  2. You give me remember? Ni gei wo jizhu! You watch out!

If you have anymore like this
please share to the forum

regards
anton xie


#2

The all time classics

You think too much (Ni xiang tai dou)

This one below is taught in the standard textbooks in high school apparently.

I have ever been…

Taiwanese think the positive form of I have never been… is the above


#3

HeadhonchoII: yes, you are right. almost everyone i have met uses this way of speaking: “I have ever been to paris, I have ever been to Canada.”

I am curious: which textbook offers this nonsense, and can you tell me the name of the book and the publisher. I want to contact the editor and find out why. Thanks. Note info here.

HeadhonchoII wrote: "This one below is taught in the standard textbooks in high school apparently.

I have ever been…

Taiwanese think the positive form of I have never been… is the above"

QUESTiON: do japanese speak this way too, and mainland Chinese or just Taiwan, due to the textbook fiasco? ANybody know. I have ever heard of this kind of stuff before, and it puzzles me.


#4

They also speak like that in Indonesia. Because Indonesian sentence construction need the word “ever” as in a marker for “le” in chinese.

Sample Indonesian:
Saya pernah ke Paris
I ever to Paris. (I have ever been to Paris)
I’d try to correct them to “I’ve been to Paris” but for beginner in English, “have+been” construction is not easy to grasp.

In Japanese, the love to use already for all completed sentence.

I’ve had dinner = I already eaten.
I’ve finished my work= I finish work already.

This strange english is also used in Jakarta and elsewhere where japanese broken english is predominant:)

cheers

anton xie


#5

this is also a nice one, courtesy my co-worker

blue who shit and whose
不入虎穴,焉得虎子

regards
anton xie


#6

here’s another one:

let me thing thing.
rang wo xiang xiang
讓我想想

cheers

ax


#7

here’s another one

Tiger me
fool me, or trick me.
虎我

Cheers

ax


#8

Ton,

“xiang yi xiang” is exactly the same in Indonesian “pikir-pikir”…:slight_smile:

“Ni Hen Ji Che” ==> You’re so motorcycle
Means “Ni Hen Ma Fan”


#9

Borutesu Faibu,

if all slang is included
what about:
you are qianshuiting = you are a submarine=you are low class.

regards

ax


#10

Thai people also use the “I have ever been to…”

This comes from the the Thai language where they say “I ever go…”
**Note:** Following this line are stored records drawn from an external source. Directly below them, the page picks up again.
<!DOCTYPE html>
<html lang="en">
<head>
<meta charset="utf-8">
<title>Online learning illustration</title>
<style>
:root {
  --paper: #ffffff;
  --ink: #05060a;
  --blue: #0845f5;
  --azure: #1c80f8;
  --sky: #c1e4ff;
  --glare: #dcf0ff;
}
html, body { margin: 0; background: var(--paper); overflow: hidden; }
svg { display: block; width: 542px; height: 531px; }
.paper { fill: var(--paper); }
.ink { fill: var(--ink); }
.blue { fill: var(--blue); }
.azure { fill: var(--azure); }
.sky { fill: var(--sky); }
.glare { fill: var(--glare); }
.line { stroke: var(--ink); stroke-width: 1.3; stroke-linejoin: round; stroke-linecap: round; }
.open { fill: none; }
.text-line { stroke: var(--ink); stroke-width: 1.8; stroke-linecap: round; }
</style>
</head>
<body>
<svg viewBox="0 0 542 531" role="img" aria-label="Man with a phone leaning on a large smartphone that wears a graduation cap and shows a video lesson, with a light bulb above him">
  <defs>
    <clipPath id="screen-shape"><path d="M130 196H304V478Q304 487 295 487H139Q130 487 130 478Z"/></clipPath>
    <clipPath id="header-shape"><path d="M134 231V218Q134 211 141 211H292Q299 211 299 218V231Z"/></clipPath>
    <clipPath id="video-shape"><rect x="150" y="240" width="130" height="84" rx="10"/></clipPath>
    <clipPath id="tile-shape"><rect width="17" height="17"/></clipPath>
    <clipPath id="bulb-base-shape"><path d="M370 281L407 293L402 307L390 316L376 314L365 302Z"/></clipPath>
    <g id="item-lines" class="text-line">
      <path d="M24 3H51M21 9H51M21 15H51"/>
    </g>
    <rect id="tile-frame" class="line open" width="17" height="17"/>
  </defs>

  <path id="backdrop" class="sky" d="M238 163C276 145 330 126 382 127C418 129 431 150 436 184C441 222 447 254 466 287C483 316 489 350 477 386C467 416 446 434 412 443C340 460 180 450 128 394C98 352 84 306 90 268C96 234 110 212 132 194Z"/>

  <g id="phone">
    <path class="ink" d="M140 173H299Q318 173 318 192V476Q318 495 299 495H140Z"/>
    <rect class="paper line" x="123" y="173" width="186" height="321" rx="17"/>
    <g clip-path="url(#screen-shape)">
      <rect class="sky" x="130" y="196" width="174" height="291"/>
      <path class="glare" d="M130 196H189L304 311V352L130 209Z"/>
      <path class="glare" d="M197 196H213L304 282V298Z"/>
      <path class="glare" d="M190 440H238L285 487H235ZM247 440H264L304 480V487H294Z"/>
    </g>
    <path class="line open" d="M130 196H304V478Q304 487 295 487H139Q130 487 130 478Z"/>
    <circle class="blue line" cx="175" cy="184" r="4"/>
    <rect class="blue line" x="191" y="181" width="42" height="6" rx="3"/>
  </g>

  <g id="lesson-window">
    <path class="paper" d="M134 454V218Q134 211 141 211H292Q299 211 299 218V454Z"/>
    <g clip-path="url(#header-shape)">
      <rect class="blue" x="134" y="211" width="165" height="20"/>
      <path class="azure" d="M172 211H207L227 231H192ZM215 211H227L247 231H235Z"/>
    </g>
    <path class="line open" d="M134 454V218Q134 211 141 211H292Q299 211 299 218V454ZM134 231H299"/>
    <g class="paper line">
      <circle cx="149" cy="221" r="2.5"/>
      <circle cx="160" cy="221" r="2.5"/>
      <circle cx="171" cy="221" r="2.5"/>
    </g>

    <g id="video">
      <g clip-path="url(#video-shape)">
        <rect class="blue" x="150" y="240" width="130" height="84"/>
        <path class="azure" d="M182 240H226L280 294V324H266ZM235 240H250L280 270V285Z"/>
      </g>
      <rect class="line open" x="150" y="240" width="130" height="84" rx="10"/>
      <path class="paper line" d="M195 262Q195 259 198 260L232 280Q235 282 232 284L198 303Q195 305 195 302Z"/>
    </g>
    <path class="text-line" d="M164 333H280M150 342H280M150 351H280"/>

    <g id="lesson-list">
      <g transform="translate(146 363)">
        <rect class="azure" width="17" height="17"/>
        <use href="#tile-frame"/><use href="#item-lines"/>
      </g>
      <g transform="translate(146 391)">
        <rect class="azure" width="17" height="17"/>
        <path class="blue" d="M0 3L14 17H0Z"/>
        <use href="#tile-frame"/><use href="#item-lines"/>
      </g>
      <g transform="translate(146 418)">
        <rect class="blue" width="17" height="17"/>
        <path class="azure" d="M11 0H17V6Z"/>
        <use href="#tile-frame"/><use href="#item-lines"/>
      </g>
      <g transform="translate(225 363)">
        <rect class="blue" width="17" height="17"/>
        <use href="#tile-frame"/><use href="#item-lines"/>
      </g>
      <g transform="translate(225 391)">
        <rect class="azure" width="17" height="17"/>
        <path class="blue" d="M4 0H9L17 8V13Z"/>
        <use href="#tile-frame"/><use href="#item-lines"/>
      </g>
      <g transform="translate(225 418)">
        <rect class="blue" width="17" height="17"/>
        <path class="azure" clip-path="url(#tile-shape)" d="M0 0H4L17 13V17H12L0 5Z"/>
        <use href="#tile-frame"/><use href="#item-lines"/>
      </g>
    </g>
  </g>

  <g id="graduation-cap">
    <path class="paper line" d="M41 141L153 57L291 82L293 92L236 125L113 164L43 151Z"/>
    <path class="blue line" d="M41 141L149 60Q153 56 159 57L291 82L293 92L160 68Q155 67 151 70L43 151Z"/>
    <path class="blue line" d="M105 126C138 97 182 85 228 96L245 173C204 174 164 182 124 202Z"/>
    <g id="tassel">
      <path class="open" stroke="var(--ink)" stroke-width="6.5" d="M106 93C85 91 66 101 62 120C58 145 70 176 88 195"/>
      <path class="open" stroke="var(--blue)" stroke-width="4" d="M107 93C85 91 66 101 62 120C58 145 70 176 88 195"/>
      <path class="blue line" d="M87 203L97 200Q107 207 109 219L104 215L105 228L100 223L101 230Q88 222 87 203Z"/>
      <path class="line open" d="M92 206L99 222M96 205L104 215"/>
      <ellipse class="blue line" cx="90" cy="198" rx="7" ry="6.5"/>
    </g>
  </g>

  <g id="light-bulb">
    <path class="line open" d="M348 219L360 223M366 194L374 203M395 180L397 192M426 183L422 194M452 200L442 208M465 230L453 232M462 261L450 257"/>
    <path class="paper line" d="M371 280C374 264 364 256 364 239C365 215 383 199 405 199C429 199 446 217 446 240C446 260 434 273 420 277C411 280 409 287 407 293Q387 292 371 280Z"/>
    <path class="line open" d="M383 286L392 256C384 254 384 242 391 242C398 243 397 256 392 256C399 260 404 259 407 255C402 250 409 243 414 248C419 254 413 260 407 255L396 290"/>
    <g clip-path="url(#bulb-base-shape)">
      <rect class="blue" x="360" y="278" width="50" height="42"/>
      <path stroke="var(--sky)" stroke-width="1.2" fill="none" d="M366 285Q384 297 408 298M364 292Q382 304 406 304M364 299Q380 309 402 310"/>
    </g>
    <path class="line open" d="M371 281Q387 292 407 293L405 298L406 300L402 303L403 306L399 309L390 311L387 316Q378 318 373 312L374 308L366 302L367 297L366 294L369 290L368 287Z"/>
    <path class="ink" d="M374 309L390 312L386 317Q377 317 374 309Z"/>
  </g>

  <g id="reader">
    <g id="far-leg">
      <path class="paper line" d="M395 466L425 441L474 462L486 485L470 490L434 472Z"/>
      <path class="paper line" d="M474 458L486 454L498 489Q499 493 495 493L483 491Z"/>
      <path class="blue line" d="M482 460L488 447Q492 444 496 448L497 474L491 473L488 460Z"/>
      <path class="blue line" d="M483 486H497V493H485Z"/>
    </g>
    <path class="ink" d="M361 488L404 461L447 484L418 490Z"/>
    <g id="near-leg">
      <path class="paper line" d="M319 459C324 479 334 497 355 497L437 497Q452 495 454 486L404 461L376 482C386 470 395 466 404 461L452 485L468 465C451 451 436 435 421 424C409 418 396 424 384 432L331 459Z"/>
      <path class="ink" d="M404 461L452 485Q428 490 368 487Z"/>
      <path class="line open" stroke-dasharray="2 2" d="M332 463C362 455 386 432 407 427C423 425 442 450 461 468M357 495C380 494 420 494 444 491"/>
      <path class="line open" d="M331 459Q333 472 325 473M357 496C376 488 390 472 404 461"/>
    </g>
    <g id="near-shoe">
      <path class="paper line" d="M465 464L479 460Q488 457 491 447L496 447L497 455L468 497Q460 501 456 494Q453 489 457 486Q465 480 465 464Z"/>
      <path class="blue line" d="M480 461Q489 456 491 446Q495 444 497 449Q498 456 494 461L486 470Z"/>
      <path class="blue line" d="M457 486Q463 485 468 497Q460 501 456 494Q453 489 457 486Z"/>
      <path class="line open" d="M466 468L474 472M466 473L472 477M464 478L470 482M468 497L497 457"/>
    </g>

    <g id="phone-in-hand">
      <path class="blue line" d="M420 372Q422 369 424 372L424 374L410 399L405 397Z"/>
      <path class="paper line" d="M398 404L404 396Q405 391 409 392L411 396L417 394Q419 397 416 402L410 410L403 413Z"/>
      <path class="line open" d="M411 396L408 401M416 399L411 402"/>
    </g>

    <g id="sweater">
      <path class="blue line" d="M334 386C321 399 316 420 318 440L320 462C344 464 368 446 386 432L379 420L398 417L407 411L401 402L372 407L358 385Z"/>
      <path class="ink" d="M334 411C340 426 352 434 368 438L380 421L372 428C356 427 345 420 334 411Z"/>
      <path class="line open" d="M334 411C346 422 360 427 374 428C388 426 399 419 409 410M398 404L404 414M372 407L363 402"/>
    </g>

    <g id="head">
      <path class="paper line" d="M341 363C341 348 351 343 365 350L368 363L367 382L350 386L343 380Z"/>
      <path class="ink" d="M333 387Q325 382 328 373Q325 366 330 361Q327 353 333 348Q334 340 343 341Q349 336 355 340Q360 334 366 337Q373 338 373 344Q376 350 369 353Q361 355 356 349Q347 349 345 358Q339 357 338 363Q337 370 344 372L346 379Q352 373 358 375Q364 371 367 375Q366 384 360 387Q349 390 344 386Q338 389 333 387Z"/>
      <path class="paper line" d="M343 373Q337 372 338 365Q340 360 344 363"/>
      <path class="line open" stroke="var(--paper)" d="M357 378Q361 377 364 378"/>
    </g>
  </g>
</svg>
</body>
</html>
#11

“I have ever been” should be okay.

Like in:

“Wow, Disneyland is the best place I have ever been.”
“These past months spent with you have been the happiest I have ever been.”

Non?
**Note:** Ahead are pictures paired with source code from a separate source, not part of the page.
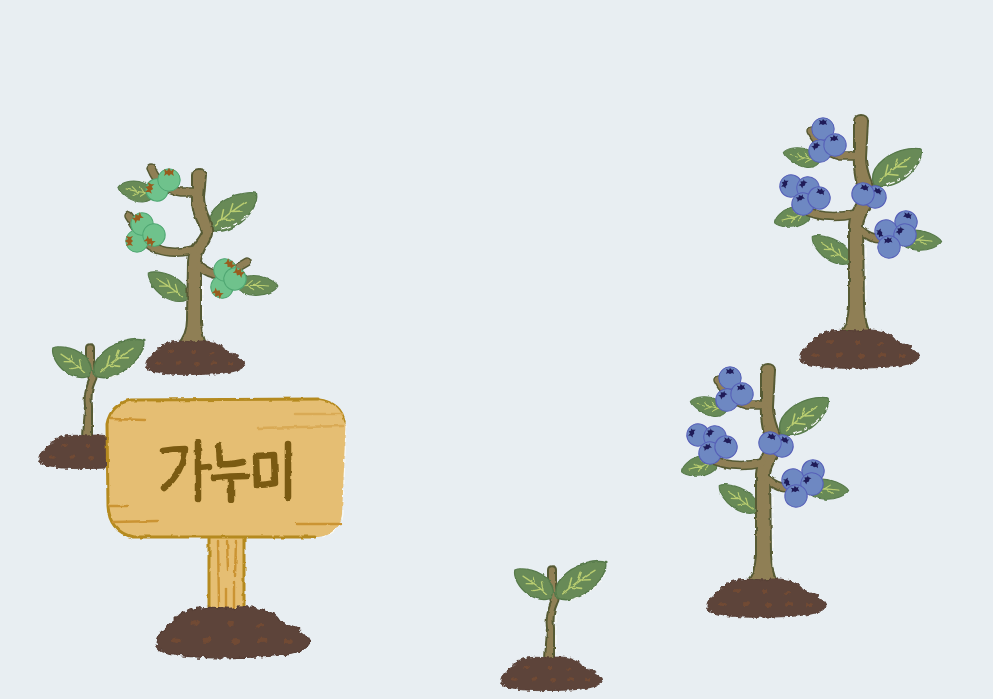
<!DOCTYPE html>
<html lang="ko">
<head>
<meta charset="utf-8">
<title>가누미</title>
<style>
:root{--sky:#e8eef2;--soil:#5d443a;--soil-edge:#553d34;--pebble:#714a34;--bark:#8f7f55;--bark-edge:#565a34;--leaf:#688a57;--leaf-edge:#56794a;--vein:#b9cd70;--blue:#6e88c2;--blue-edge:#565fb8;--blue-crown:#1f1b58;--green:#6fc28c;--green-edge:#4fa672;--green-crown:#985c1e;--wood:#e5be73;--wood-edge:#b58a1f;--grain:#cb9433;--grain-soft:#d9aa55;--lettering:#7a5a12;--chalk:#f8faf8}
html,body{margin:0;height:100%;overflow:hidden;background:var(--sky)}
.garden{display:block;width:993px;height:699px;background:var(--sky)}
.soil{fill:var(--soil);stroke:var(--soil-edge);stroke-width:1}
.pebble{fill:var(--pebble)}
.trunk{fill:var(--bark);stroke:var(--bark-edge);stroke-width:2}
.branch-edge,.branch{fill:none;stroke-linecap:round;stroke-linejoin:round}
.branch-edge{stroke:var(--bark-edge);stroke-width:9.5}
.branch{stroke:var(--bark);stroke-width:6.5}
.leaf{fill:var(--leaf);stroke:var(--leaf-edge);stroke-width:1.5}
.vein{fill:none;stroke:var(--vein);stroke-width:1.6;stroke-linecap:round}
.chalk{fill:none;stroke:var(--chalk);stroke-width:1.2;stroke-dasharray:9 3 4 5}
.blue{fill:var(--blue);stroke:var(--blue-edge)}
.green{fill:var(--green);stroke:var(--green-edge)}
.blue-crown{fill:var(--blue-crown)}
.green-crown{fill:var(--green-crown)}
.wood{fill:var(--wood)}
.wood-edge,.wood-edge-thin{fill:none;stroke:var(--wood-edge);stroke-width:3;stroke-linecap:round;stroke-linejoin:round}
.wood-edge-thin{stroke-width:1.5}
.grain{fill:none;stroke:var(--grain);stroke-width:2.4;stroke-linecap:round}
.grain-soft{fill:none;stroke:var(--grain-soft);stroke-width:2.5;stroke-linecap:round}
.lettering{fill:none;stroke:var(--lettering);stroke-width:6.5;stroke-linecap:round;stroke-linejoin:round}
</style>
</head>
<body>
<svg class="garden" viewBox="0 0 993 699" role="img" aria-label="가누미 팻말이 있는 블루베리 밭">
<defs>
<filter id="crayon" x="-5%" y="-5%" width="110%" height="110%" color-interpolation-filters="sRGB">
<feTurbulence type="fractalNoise" baseFrequency=".22" numOctaves="2" seed="4"/>
<feDisplacementMap in="SourceGraphic" scale="5" xChannelSelector="R" yChannelSelector="G"/>
</filter>
<filter id="crayon-fine" x="-5%" y="-5%" width="110%" height="110%" color-interpolation-filters="sRGB">
<feTurbulence type="fractalNoise" baseFrequency=".12" numOctaves="2" seed="9"/>
<feDisplacementMap in="SourceGraphic" scale="3" xChannelSelector="R" yChannelSelector="G"/>
</filter>

<g id="mound" filter="url(#crayon)">
<path class="soil" d="M1 28C0 18 12 15 18 7C26-1 44 0 58 1C78-2 92 2 97 11C108 16 118 18 120 27C118 34 100 38 60 38C30 39 2 36 1 28Z"/>
<g class="pebble"><ellipse cx="31" cy="12" rx="3" ry="2"/><ellipse cx="59" cy="13" rx="3" ry="2"/><ellipse cx="81" cy="14" rx="3" ry="2"/><ellipse cx="17" cy="25" rx="4" ry="2"/><ellipse cx="40" cy="25" rx="3" ry="2"/><ellipse cx="62" cy="26" rx="3" ry="2"/><ellipse cx="83" cy="25" rx="4" ry="2"/><ellipse cx="103" cy="26" rx="3" ry="2"/></g>
</g>

<g id="leaf">
<path class="leaf" d="M0 0C4-17 26-18 42-12Q56-6 59 0C55 8 42 14 28 14Q8 13 0 0Z"/>
<path class="vein" d="M7 0Q26-2 46 0M15-1L23-8M26-1L34-7M18 0L25 7M30 0L37 5"/>
</g>

<g id="blue-berry">
<circle class="blue" r="11.2"/>
<path class="blue-crown" d="M0-4L-2-5L-4-4L-3-7L-4-9L-1-8L0-10L2-8L4-9L3-7L4-4L2-5Z"/>
</g>
<g id="green-berry">
<circle class="green" r="11.2"/>
<path class="green-crown" d="M0-4L-2-6L-5-4L-4-7L-5-11L-2-9L0-12L2-9L5-11L4-7L5-4L2-6Z"/>
</g>

<g id="seedling">
<g filter="url(#crayon-fine)">
<path class="trunk" d="M548 570C548 565 556 565 556 570L556 588C559 595 560 600 557 604C553 612 553 620 554 628L554 660L545 660L547 628C545 616 549 608 551 602L548 590Z"/>
<path class="chalk" d="M556 614L556 656"/>
<use href="#leaf" transform="translate(552 598) rotate(217) scale(.79 -.82)"/>
<use href="#leaf" transform="translate(557 598) rotate(-36) scale(1.02 .95)"/>
<path class="chalk" d="M570 600Q594 594 605 574"/>
</g>
<use href="#mound" transform="translate(500 657) scale(.85 .88)"/>
</g>

<g id="blueberry-bush">
<g filter="url(#crayon-fine)">
<use href="#leaf" transform="translate(820 161) rotate(193) scale(.64 .62)"/>
<use href="#leaf" transform="translate(811 211) rotate(162) scale(.65 .68)"/>
<use href="#leaf" transform="translate(850 263) rotate(215) scale(.78 -.72)"/>
<use href="#leaf" transform="translate(898 240) rotate(2) scale(.74 .68)"/>
<use href="#leaf" transform="translate(874 185) rotate(-37) scale(1 .95)"/>
<path class="branch-edge" d="M859 156L840 156Q822 152 811 131M855 214Q824 221 800 208M861 231Q877 244 894 236"/>
<path class="trunk" d="M854 121C854 113 868 113 868 121L866 158C866 175 876 185 874 198C872 210 863 214 863 226L864 306Q865 324 870 332L840 332Q848 324 849 306L849 225C850 208 858 206 859 196C857 182 853 175 854 158Z"/>
<path class="branch" d="M859 156L840 156Q822 152 811 131M855 214Q824 221 800 208M861 231Q877 244 894 236"/>
<path class="chalk" d="M866 248L866 318M886 185Q912 178 920 158"/>
</g>
<use href="#blue-berry" x="823" y="129"/>
<use href="#blue-berry" transform="translate(820 151) rotate(-40)"/>
<use href="#blue-berry" transform="translate(835 145) rotate(-8)"/>
<use href="#blue-berry" transform="translate(791 186) rotate(-70)"/>
<use href="#blue-berry" transform="translate(808 188) rotate(-50)"/>
<use href="#blue-berry" transform="translate(803 204) rotate(-25)"/>
<use href="#blue-berry" transform="translate(819 198) rotate(15)"/>
<use href="#blue-berry" transform="translate(875 197) rotate(25)"/>
<use href="#blue-berry" transform="translate(863 194) rotate(15)"/>
<use href="#blue-berry" transform="translate(906 222) rotate(15)"/>
<use href="#blue-berry" transform="translate(886 231) rotate(-110)"/>
<use href="#blue-berry" transform="translate(905 235) rotate(-50)"/>
<use href="#blue-berry" transform="translate(889 247) rotate(-8)"/>
<use href="#mound" x="799" y="330"/>
</g>
</defs>

<g id="unripe-bush">
<g filter="url(#crayon-fine)">
<use href="#leaf" transform="translate(155 194) rotate(190) scale(.64 .68)"/>
<use href="#leaf" transform="translate(187 300) rotate(215) scale(.8 -.76)"/>
<use href="#leaf" transform="translate(236 286) scale(.71 .68)"/>
<use href="#leaf" transform="translate(210 230) rotate(-38) scale(1 .95)"/>
<path class="branch-edge" d="M198 192L180 192Q160 190 151 168M194 250Q160 257 145 241L129 216M199 266Q215 279 230 272L247 262"/>
<path class="trunk" d="M192 175C192 167 206 167 206 175L204 197C204 212 214 222 212 234C210 245 202 248 201 262L201 322Q202 336 207 345L177 345Q187 335 187 320L188 262C188 246 198 242 202 232C196 218 191 212 192 196Z"/>
<path class="branch" d="M198 192L180 192Q160 190 151 168M194 250Q160 257 145 241L129 216M199 266Q215 279 230 272L247 262"/>
<path class="chalk" d="M203 286L203 332M222 229Q250 221 257 202"/>
</g>
<use href="#green-berry" transform="translate(157 190) rotate(-75)"/>
<use href="#green-berry" x="169" y="180"/>
<use href="#green-berry" transform="translate(137 241) rotate(-90)"/>
<use href="#green-berry" transform="translate(142 224) rotate(-35)"/>
<use href="#green-berry" transform="translate(154 235) rotate(215)"/>
<use href="#green-berry" transform="translate(222 287) rotate(215)"/>
<use href="#green-berry" transform="translate(225 270) rotate(40)"/>
<use href="#green-berry" transform="translate(235 279) rotate(30)"/>
<use href="#mound" transform="translate(145 341) scale(.83 .88)"/>
</g>

<use href="#blueberry-bush"/>
<use href="#blueberry-bush" x="-93" y="249"/>
<use href="#seedling"/>
<use href="#seedling" x="-462" y="-222"/>

<g id="signpost">
<g filter="url(#crayon-fine)">
<rect class="wood" x="208" y="534" width="37" height="78"/>
<path class="wood-edge" d="M209 538L209 610M244 538L244 610"/>
<path class="grain" d="M218 541L219 606M227 541L228 570M236 541L235 576M226 588L226 608M234 582L234 608"/>
</g>
<use href="#mound" transform="translate(155 607) scale(1.29 1.33)"/>
<g filter="url(#crayon-fine)">
<path class="wood" d="M131 400L320 399Q344 402 346 427L342 514Q340 535 318 537L133 537Q109 531 108 506L107 424Q111 404 131 400Z"/>
<path class="wood-edge" d="M318 399L131 400Q111 404 107 424L108 506Q109 531 133 537L314 537"/>
<path class="wood-edge-thin" d="M318 399Q342 402 345 422"/>
<path class="chalk" d="M346 426L343 514Q340 534 318 538"/>
<path class="grain" d="M111 419L145 420M110 506L128 506M113 522L157 521M297 524L341 524"/>
<path class="grain-soft" d="M258 428L343 426M296 414L342 414"/>
</g>
<g class="lettering" filter="url(#crayon-fine)" role="img" aria-label="가누미">
<path d="M163 451Q174 449 185 449Q183 472 164 488M198 442L198 499M199 468L209 467"/>
<path d="M219 446L220 464Q232 465 243 462M214 478Q230 476 247 476M231 478L231 500"/>
<path d="M256 456L257 485Q266 485 275 483L274 455ZM288 444L288 497"/>
</g>
</g>
</svg>
</body>
</html>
#12

[quote=“BAH”]“I have ever been” should be okay.

Like in:

“Wow, Disneyland is the best place I have ever been.”
“These past months spent with you have been the happiest I have ever been.”

Non?[/quote]

Non non! :smiley:

Your usage is fine, meaning “ever in all of my life”.

The problem is using ever to signal a particular time or times. In that case the ever is redundant. The problem seems to be that NNS, understandably, conclude that ever is the opposite of never, which it isn’t.


#13

I asked my colleague at work and she said that’s what was in the high school textbook (don’t know which grade) and that that is listed as the correct positive answer to a question such. If they didn’t answer I have ever been they would have incorrect according to the textbook and lost marks in any exams

Have you ever been to Paris?

No, I have never been to Paris.
Yes I have ever been to Paris.

More Taiwanese English

Player.
People who like to pick up lots of girls. Seems to be a very common
phrase to call foreigners here. I don’t know if it comes from Chinese though.


#14

I heard another one today:)
Going
勾引 (gou yin)
means to seduce in english

antonxie


#15

A variation of the “u give me remember” I have heard is: “U give me father remember”, which someone told me is stronger.


#16

I don’t think anyone is “teaching” NNS in Taiwan to use ‘ever’ incorrectly in positive sentences. NNS do this because ‘never’ and ‘ever’ are similar and they plausibly but incorrectly infer that ‘ever’ is the opposite of ‘never’. Reinforcing this is the use of ceng2jing1 before verbs in Taiwanese Mandarin to show that an event happened at some unpsecified time in the past (well, that’s not quite right, but it will do for the purposes of this discussion).


#17

NNS=?


#18

Just saw a TV show called: FUN